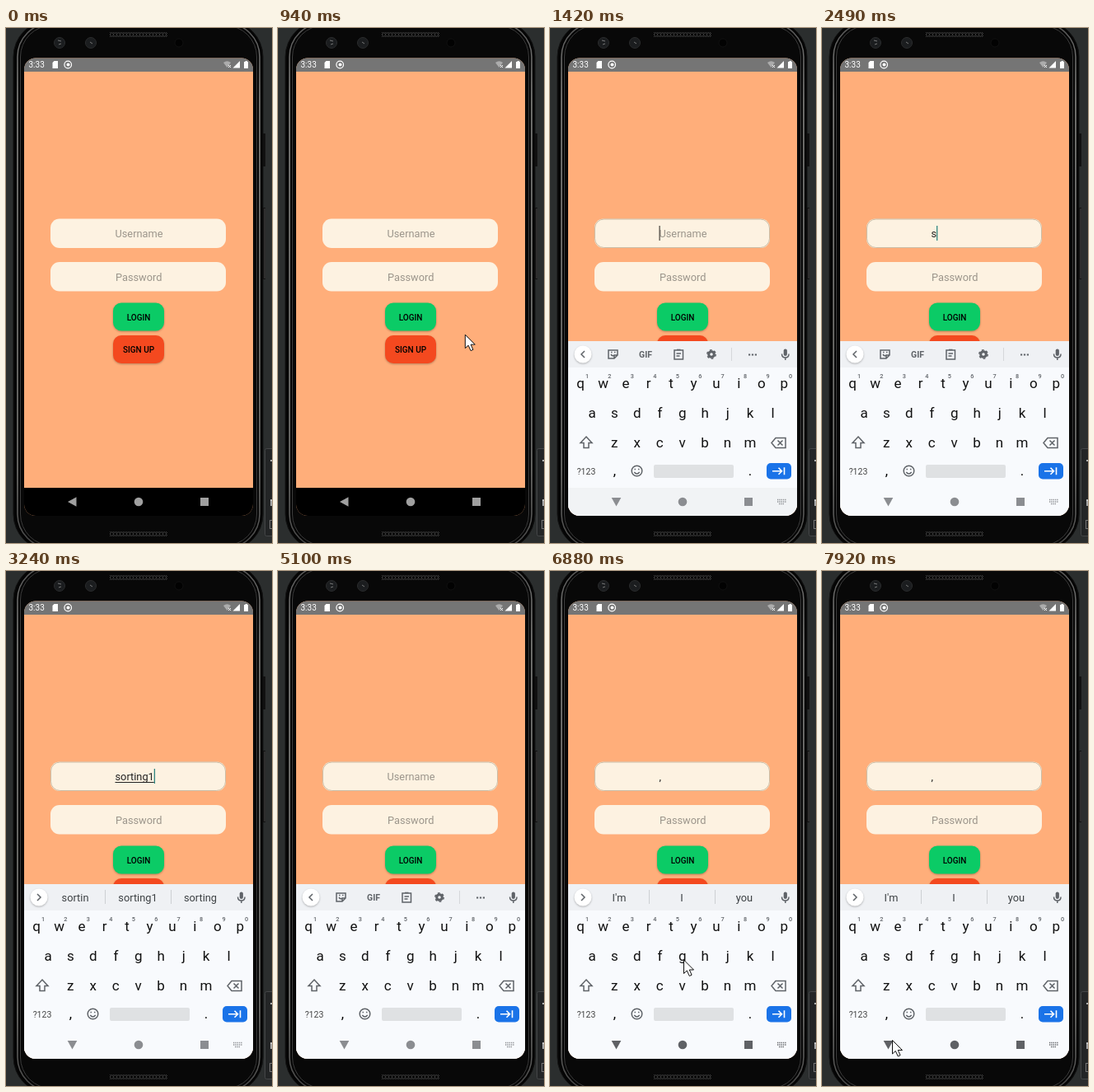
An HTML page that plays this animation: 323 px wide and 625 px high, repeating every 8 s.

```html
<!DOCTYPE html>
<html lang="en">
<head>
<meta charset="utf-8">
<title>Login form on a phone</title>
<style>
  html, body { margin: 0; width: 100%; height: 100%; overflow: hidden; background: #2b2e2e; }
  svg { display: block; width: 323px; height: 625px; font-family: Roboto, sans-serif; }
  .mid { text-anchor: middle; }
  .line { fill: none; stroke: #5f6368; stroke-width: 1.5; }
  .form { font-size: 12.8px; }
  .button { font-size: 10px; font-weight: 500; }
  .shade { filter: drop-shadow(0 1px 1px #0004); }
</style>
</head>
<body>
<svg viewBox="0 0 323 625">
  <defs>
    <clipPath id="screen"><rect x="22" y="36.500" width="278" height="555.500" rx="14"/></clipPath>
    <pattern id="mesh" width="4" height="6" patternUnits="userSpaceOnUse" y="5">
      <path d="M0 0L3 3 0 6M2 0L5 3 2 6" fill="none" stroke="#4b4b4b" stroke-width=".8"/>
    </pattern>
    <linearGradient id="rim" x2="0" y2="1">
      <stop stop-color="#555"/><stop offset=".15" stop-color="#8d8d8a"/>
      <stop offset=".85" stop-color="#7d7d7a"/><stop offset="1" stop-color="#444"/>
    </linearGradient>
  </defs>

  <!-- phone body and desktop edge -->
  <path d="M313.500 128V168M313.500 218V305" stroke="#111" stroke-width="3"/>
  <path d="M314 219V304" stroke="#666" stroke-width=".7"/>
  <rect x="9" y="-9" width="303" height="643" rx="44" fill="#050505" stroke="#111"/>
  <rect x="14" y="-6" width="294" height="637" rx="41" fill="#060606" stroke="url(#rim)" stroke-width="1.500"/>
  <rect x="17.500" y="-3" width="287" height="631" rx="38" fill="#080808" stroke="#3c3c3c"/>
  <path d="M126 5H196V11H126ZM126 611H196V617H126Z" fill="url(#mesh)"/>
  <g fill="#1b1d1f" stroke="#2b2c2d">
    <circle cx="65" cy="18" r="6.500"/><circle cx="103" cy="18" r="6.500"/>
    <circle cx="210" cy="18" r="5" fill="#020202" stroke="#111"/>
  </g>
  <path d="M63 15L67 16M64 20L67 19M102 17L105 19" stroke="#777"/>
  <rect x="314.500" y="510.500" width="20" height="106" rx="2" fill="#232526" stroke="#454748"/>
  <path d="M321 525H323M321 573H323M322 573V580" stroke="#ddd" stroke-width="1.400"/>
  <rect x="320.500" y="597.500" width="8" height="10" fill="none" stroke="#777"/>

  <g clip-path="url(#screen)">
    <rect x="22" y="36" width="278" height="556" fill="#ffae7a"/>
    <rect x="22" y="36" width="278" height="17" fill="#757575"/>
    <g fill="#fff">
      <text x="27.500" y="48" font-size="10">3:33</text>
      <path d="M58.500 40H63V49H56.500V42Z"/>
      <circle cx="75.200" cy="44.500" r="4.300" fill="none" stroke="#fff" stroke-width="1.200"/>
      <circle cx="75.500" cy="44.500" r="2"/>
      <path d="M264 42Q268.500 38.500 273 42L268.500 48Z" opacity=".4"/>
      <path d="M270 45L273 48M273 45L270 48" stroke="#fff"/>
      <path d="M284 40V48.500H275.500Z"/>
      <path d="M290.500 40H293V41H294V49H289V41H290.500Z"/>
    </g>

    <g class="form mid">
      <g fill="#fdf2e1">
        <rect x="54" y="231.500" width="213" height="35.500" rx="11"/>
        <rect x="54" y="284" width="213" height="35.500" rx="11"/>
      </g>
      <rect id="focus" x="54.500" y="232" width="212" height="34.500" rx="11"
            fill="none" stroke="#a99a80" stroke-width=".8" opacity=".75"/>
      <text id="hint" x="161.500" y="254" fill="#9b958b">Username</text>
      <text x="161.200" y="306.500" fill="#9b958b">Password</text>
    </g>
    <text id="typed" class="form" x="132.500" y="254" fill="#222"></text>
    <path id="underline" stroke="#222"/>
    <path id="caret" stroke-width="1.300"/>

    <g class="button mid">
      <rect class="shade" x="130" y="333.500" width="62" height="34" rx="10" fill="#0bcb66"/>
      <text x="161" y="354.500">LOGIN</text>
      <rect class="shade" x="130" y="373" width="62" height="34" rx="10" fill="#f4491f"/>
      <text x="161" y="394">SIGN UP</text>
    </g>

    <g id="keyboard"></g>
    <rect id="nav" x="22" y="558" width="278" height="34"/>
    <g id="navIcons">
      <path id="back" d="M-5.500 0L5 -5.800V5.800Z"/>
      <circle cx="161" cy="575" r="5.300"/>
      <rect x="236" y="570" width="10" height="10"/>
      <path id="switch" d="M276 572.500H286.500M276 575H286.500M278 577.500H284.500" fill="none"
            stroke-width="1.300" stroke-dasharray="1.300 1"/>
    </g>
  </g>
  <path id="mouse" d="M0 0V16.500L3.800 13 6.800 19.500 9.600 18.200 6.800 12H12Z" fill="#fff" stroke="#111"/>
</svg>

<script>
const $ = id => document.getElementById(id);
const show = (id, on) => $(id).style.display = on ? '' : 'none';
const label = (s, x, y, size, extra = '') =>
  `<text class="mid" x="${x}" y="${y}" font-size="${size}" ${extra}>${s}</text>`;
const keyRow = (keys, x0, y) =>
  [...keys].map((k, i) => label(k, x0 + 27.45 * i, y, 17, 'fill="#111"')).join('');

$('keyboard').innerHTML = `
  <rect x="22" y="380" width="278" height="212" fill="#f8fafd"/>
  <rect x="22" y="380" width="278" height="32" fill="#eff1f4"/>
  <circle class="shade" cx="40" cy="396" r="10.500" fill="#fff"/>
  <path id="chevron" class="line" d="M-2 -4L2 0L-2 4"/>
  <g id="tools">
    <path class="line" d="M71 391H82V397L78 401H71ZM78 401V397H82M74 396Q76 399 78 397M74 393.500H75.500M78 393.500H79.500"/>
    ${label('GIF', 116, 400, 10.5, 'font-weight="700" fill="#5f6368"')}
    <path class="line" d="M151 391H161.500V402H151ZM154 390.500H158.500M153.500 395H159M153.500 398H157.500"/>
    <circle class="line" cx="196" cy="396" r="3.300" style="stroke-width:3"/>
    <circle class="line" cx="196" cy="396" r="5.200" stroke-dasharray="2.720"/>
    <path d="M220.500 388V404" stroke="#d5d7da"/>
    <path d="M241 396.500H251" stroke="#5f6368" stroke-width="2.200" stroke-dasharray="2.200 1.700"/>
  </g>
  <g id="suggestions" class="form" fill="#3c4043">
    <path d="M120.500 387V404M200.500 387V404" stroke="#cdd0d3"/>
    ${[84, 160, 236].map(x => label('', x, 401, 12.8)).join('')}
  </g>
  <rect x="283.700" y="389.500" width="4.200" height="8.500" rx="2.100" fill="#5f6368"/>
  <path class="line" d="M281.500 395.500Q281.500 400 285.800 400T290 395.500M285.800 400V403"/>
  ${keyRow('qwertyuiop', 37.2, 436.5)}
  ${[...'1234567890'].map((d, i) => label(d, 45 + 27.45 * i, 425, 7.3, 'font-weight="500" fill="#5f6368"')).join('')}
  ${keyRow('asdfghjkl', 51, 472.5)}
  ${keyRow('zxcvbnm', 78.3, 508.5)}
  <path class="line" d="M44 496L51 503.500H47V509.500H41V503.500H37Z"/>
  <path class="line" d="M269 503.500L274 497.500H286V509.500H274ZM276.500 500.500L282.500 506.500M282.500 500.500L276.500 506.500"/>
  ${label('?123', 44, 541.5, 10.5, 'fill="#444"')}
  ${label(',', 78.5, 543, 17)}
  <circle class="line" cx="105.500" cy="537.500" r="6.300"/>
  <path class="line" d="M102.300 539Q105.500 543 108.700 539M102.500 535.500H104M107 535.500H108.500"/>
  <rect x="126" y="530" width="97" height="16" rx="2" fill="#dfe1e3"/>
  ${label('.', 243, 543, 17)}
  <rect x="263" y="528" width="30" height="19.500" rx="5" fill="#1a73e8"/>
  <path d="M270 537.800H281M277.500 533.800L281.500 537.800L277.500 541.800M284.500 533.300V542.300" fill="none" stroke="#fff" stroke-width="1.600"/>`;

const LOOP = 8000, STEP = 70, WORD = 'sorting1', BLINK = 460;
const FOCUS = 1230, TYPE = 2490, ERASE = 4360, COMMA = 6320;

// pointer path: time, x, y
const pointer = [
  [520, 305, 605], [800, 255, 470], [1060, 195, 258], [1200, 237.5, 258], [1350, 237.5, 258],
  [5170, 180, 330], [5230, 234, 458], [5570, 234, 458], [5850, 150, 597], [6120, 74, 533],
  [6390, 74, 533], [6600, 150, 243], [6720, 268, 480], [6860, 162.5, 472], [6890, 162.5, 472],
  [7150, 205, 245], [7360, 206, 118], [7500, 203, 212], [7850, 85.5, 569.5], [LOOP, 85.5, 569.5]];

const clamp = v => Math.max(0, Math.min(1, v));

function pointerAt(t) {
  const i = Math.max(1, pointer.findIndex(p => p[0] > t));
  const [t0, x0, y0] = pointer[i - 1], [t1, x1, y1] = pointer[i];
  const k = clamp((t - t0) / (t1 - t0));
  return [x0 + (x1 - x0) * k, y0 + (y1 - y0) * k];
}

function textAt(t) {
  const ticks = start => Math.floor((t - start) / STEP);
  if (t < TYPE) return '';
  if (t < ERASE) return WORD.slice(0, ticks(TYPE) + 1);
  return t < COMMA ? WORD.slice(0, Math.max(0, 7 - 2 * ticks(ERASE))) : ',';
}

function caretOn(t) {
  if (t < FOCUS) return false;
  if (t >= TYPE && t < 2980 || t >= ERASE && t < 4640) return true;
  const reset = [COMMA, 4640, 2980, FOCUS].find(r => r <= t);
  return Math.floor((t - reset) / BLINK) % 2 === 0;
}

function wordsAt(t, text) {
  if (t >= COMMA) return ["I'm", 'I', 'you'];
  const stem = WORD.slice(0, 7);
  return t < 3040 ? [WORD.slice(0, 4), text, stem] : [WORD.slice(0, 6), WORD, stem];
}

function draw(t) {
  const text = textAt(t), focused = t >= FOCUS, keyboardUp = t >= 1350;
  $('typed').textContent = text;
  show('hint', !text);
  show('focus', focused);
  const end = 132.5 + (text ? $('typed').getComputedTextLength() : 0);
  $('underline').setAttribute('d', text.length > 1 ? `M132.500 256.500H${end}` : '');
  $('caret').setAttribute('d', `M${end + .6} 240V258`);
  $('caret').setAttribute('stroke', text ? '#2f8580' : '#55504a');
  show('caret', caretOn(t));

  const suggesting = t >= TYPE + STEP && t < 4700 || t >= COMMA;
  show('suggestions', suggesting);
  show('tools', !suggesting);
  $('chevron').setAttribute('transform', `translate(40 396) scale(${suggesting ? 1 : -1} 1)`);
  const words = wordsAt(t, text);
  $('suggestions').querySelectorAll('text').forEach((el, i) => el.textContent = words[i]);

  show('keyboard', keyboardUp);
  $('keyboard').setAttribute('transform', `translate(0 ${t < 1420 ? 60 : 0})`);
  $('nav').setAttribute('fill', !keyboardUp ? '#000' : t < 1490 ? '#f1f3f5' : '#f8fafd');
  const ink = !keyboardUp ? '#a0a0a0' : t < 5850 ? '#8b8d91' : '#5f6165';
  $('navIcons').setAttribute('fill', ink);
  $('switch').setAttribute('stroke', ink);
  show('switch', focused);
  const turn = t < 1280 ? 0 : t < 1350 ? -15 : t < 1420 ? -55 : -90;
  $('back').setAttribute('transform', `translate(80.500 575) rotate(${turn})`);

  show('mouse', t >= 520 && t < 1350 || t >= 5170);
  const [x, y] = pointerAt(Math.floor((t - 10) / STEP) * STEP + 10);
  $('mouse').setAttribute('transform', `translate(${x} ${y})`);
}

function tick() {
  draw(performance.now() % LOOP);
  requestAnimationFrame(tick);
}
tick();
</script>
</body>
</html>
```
------------
Across the data above, how many lines contain the string "font"? Reply with the number and nothing else.

7